__Dataset__:

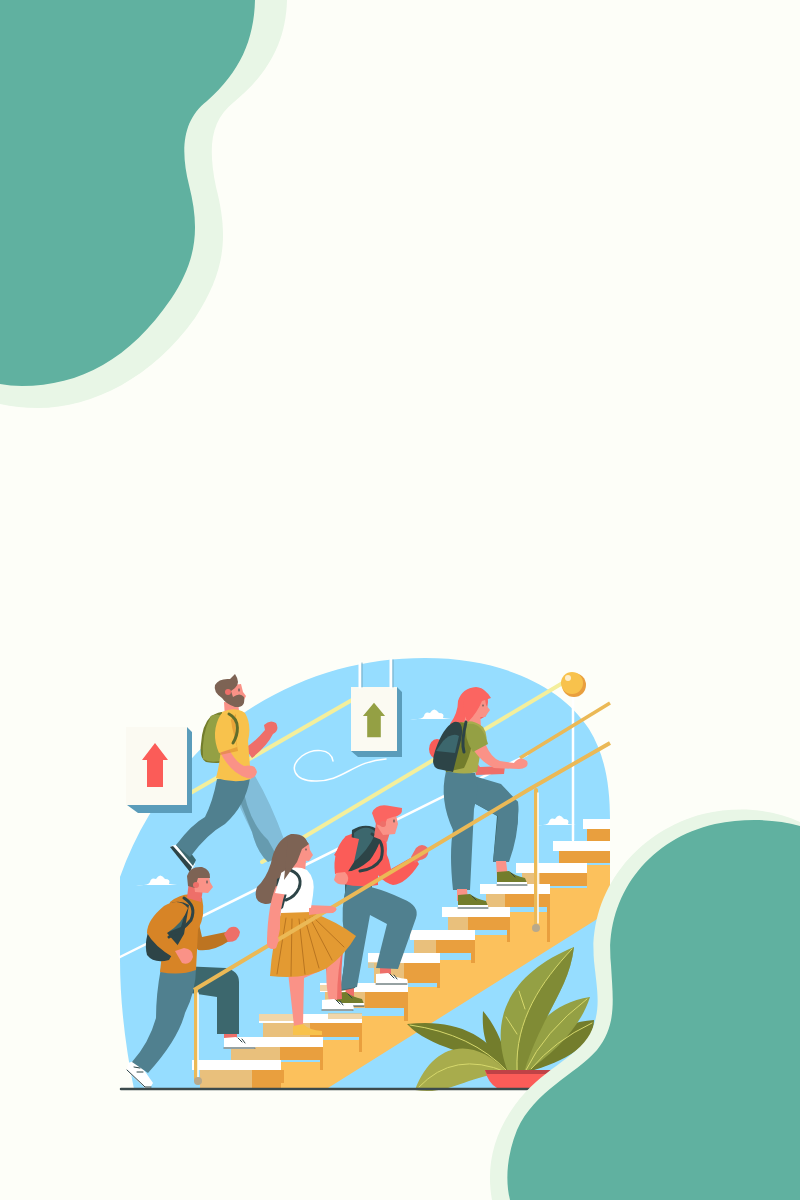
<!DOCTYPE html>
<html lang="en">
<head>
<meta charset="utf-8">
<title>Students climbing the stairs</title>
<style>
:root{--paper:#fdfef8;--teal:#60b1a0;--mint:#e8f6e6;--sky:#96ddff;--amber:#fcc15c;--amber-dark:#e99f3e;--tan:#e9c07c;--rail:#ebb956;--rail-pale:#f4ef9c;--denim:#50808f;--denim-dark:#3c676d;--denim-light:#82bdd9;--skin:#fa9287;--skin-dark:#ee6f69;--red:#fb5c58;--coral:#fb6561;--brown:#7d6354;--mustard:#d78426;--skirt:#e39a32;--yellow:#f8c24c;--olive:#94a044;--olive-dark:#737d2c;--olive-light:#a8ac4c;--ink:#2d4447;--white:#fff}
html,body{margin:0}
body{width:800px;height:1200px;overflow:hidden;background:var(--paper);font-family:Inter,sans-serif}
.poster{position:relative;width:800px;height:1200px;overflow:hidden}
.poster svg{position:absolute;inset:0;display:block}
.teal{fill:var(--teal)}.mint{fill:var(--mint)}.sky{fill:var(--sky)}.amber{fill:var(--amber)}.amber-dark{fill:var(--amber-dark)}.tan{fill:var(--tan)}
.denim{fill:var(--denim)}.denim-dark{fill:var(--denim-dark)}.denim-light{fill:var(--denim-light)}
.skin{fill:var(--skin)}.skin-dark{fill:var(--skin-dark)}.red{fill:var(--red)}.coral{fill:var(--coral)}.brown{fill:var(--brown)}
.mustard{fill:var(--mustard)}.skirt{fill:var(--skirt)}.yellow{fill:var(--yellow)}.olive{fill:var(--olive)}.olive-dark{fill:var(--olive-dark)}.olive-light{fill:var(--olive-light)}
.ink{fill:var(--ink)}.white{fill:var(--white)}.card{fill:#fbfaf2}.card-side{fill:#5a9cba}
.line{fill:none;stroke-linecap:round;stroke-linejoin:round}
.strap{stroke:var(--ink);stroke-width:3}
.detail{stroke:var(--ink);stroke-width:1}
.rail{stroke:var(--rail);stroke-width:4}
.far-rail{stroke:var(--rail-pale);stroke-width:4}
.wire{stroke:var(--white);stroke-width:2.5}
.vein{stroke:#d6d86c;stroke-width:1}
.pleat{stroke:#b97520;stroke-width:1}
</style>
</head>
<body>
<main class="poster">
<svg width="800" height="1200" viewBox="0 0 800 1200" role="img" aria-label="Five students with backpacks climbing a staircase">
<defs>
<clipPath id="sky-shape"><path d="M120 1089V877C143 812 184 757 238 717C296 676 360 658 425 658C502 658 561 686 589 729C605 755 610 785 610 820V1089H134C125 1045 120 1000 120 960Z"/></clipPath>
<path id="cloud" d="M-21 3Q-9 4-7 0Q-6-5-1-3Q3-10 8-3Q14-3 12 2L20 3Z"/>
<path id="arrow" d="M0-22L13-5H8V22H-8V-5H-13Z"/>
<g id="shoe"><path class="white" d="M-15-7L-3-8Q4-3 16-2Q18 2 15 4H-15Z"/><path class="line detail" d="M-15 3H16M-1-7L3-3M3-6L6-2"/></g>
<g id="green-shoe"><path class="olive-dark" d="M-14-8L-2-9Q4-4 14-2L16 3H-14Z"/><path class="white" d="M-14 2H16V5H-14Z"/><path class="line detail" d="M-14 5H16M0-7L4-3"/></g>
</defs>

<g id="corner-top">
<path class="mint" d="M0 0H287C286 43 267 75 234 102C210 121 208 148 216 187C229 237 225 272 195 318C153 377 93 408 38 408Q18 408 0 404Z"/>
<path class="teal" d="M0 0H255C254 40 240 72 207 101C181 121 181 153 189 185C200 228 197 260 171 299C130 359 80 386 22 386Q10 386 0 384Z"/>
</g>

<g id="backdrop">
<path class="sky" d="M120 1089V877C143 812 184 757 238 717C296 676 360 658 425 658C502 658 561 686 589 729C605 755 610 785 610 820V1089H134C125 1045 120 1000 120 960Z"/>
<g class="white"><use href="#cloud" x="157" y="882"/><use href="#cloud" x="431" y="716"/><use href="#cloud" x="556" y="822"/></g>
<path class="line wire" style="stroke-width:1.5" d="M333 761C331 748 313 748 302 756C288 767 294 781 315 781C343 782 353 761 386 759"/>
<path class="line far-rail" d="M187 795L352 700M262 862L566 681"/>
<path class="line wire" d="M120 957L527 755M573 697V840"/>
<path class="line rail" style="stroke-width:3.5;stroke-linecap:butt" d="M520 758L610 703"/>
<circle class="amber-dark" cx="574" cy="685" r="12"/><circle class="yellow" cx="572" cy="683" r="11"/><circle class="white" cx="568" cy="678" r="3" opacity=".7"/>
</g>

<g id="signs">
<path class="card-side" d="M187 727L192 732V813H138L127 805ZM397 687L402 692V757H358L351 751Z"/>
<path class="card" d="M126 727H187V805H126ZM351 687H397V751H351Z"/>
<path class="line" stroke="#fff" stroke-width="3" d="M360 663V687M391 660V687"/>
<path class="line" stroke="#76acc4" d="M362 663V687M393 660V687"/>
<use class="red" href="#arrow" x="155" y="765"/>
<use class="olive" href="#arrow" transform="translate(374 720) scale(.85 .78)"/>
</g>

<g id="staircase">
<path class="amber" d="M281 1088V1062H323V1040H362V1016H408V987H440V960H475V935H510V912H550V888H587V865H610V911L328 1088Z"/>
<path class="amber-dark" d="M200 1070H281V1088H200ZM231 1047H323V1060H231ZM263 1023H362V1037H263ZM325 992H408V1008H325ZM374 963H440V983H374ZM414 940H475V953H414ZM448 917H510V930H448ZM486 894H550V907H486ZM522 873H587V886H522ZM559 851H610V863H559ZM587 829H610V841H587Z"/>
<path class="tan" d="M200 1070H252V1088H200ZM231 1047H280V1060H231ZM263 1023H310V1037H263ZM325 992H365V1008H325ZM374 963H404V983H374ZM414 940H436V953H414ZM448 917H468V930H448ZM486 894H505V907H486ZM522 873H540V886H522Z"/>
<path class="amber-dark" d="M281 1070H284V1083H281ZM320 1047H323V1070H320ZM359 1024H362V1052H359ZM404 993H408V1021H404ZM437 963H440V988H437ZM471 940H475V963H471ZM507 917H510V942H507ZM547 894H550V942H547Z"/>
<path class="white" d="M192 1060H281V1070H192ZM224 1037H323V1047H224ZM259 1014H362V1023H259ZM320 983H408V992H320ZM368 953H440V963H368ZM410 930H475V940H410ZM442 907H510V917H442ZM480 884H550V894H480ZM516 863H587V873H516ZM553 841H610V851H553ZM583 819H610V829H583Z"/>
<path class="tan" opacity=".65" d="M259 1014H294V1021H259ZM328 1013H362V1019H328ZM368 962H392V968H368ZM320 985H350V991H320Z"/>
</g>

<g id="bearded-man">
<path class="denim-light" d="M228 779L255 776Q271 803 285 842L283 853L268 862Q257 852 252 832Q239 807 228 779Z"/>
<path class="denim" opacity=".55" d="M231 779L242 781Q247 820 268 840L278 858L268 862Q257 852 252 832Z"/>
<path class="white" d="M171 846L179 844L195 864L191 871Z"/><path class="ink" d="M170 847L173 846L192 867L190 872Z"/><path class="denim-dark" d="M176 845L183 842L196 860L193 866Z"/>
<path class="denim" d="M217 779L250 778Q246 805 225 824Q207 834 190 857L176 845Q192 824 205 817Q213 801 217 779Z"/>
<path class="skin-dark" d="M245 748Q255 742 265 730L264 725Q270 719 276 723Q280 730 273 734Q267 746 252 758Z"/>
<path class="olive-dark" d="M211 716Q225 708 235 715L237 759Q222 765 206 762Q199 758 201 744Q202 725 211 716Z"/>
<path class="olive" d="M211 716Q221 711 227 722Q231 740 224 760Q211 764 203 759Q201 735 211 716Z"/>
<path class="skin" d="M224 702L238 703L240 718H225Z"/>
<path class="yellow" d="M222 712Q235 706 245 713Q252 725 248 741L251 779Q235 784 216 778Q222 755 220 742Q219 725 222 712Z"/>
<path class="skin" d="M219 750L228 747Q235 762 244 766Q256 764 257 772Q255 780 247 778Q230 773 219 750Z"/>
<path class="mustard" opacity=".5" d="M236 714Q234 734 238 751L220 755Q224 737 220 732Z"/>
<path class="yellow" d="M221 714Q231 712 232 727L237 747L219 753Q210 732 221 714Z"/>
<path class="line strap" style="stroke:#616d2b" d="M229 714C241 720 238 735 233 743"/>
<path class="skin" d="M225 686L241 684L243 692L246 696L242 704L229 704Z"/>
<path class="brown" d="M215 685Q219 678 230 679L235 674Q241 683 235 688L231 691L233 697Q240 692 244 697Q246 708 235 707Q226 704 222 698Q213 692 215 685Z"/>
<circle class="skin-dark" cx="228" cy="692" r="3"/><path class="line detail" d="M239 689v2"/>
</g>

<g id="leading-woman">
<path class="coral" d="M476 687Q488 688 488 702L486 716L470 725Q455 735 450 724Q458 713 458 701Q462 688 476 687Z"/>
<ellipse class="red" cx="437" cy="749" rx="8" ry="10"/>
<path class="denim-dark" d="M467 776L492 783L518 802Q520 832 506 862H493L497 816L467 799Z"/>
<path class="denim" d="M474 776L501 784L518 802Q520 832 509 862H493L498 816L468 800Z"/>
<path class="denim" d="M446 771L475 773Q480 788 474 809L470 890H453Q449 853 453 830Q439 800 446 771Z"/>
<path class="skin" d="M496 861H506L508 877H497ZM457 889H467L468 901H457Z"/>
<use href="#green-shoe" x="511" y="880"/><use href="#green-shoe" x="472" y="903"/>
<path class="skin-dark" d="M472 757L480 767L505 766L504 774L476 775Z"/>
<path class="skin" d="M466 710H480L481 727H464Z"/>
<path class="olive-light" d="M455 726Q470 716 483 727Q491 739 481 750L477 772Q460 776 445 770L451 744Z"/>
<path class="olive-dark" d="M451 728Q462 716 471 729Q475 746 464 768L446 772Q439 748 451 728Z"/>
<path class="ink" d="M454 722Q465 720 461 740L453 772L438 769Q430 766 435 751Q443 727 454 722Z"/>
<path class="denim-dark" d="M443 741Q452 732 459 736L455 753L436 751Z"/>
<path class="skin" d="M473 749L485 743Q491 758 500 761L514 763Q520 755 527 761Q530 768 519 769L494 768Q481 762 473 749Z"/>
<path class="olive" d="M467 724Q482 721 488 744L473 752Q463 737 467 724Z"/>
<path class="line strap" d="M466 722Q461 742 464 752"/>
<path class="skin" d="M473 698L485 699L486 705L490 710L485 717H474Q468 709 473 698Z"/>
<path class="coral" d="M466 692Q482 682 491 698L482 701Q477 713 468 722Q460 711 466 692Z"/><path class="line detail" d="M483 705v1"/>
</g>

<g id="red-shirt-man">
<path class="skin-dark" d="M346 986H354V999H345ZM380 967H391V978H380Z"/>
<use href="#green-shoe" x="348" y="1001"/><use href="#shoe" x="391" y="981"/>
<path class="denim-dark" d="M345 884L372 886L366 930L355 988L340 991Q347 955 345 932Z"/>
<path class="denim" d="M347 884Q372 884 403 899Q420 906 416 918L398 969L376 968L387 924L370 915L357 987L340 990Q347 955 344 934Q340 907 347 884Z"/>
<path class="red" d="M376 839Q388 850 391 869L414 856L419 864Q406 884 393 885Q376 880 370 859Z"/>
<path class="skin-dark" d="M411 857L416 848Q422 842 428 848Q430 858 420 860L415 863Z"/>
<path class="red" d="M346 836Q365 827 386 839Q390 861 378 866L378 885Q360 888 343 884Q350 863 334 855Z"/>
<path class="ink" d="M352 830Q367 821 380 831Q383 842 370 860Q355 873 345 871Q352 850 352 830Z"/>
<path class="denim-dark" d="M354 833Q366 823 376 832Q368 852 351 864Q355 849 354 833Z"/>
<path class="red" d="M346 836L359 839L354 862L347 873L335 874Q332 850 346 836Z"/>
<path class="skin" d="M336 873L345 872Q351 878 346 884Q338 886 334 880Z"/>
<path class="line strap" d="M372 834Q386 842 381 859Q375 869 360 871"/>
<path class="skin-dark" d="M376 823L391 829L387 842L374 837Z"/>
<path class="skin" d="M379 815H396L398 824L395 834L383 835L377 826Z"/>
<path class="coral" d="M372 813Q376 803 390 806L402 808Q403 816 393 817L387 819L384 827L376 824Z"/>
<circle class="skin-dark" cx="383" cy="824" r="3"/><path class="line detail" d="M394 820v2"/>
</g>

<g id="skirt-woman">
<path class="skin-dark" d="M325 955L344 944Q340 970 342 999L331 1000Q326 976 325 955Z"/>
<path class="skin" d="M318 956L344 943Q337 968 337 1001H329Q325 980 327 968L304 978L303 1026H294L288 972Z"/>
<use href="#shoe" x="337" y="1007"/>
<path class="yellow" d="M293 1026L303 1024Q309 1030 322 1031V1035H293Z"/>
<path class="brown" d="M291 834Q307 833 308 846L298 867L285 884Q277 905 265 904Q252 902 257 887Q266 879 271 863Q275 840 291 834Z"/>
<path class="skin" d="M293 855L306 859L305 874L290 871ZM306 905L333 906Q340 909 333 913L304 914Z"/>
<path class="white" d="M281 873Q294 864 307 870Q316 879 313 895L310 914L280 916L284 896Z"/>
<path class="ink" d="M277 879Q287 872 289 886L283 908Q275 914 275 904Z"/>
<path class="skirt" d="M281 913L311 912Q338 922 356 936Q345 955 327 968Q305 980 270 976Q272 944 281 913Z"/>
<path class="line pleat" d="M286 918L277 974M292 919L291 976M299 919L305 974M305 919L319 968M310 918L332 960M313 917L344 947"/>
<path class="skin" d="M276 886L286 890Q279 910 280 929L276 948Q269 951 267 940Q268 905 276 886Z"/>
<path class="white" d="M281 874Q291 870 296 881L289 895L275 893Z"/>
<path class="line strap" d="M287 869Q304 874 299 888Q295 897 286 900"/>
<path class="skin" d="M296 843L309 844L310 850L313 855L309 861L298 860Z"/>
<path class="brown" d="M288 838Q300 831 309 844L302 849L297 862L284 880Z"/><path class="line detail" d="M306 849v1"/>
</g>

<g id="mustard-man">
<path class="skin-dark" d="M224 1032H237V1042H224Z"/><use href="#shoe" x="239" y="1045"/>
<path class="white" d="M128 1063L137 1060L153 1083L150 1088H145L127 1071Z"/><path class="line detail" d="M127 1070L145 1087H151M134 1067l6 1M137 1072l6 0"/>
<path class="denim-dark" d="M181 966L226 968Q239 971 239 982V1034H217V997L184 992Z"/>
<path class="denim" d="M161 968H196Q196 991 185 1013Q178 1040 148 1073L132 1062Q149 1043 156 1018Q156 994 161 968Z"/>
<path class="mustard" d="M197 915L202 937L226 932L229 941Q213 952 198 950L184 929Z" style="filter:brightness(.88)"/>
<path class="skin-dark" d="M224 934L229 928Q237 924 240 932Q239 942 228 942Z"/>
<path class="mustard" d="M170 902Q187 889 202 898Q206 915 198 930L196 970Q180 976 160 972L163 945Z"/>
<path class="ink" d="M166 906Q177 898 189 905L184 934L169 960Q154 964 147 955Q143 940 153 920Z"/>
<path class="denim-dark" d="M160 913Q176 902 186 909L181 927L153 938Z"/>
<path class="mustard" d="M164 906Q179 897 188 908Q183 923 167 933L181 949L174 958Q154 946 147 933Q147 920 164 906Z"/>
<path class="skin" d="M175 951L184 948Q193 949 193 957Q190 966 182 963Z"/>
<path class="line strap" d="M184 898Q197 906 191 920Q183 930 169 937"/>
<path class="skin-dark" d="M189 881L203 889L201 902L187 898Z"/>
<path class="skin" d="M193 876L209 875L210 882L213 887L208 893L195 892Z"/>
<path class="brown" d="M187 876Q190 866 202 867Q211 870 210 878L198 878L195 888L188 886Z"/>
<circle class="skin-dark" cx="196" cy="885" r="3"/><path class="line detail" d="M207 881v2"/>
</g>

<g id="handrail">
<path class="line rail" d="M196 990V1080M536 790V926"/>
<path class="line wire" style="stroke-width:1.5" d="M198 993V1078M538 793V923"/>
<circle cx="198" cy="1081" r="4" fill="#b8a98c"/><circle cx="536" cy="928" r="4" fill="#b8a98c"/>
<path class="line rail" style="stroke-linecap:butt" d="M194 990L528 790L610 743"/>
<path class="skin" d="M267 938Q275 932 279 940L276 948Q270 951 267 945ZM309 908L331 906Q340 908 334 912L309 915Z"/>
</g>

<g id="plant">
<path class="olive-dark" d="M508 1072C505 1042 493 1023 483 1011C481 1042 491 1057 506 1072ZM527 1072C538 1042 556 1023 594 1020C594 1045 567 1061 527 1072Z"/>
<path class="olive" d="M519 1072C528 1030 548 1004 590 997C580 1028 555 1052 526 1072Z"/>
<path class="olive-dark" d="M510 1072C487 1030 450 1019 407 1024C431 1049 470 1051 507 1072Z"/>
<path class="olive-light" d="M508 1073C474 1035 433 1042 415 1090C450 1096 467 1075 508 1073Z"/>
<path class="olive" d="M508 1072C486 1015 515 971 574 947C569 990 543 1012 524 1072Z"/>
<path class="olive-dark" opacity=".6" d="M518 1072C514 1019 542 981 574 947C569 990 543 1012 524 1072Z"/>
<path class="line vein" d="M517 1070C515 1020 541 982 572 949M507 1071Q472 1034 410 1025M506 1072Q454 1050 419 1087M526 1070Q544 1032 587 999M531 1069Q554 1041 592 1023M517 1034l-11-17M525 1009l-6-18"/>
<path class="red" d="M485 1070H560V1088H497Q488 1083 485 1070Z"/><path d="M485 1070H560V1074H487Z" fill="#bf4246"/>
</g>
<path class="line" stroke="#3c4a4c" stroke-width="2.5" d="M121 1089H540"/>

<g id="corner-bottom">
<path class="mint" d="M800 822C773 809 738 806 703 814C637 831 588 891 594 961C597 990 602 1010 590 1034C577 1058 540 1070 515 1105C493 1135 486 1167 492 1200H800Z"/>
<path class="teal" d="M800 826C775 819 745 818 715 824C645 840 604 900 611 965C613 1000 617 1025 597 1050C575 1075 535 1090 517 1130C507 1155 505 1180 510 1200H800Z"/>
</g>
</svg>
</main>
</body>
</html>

__Your task__:
Check each line of the material for the word "fill". State how many have it, and write nothing else.

__Completed task__:
8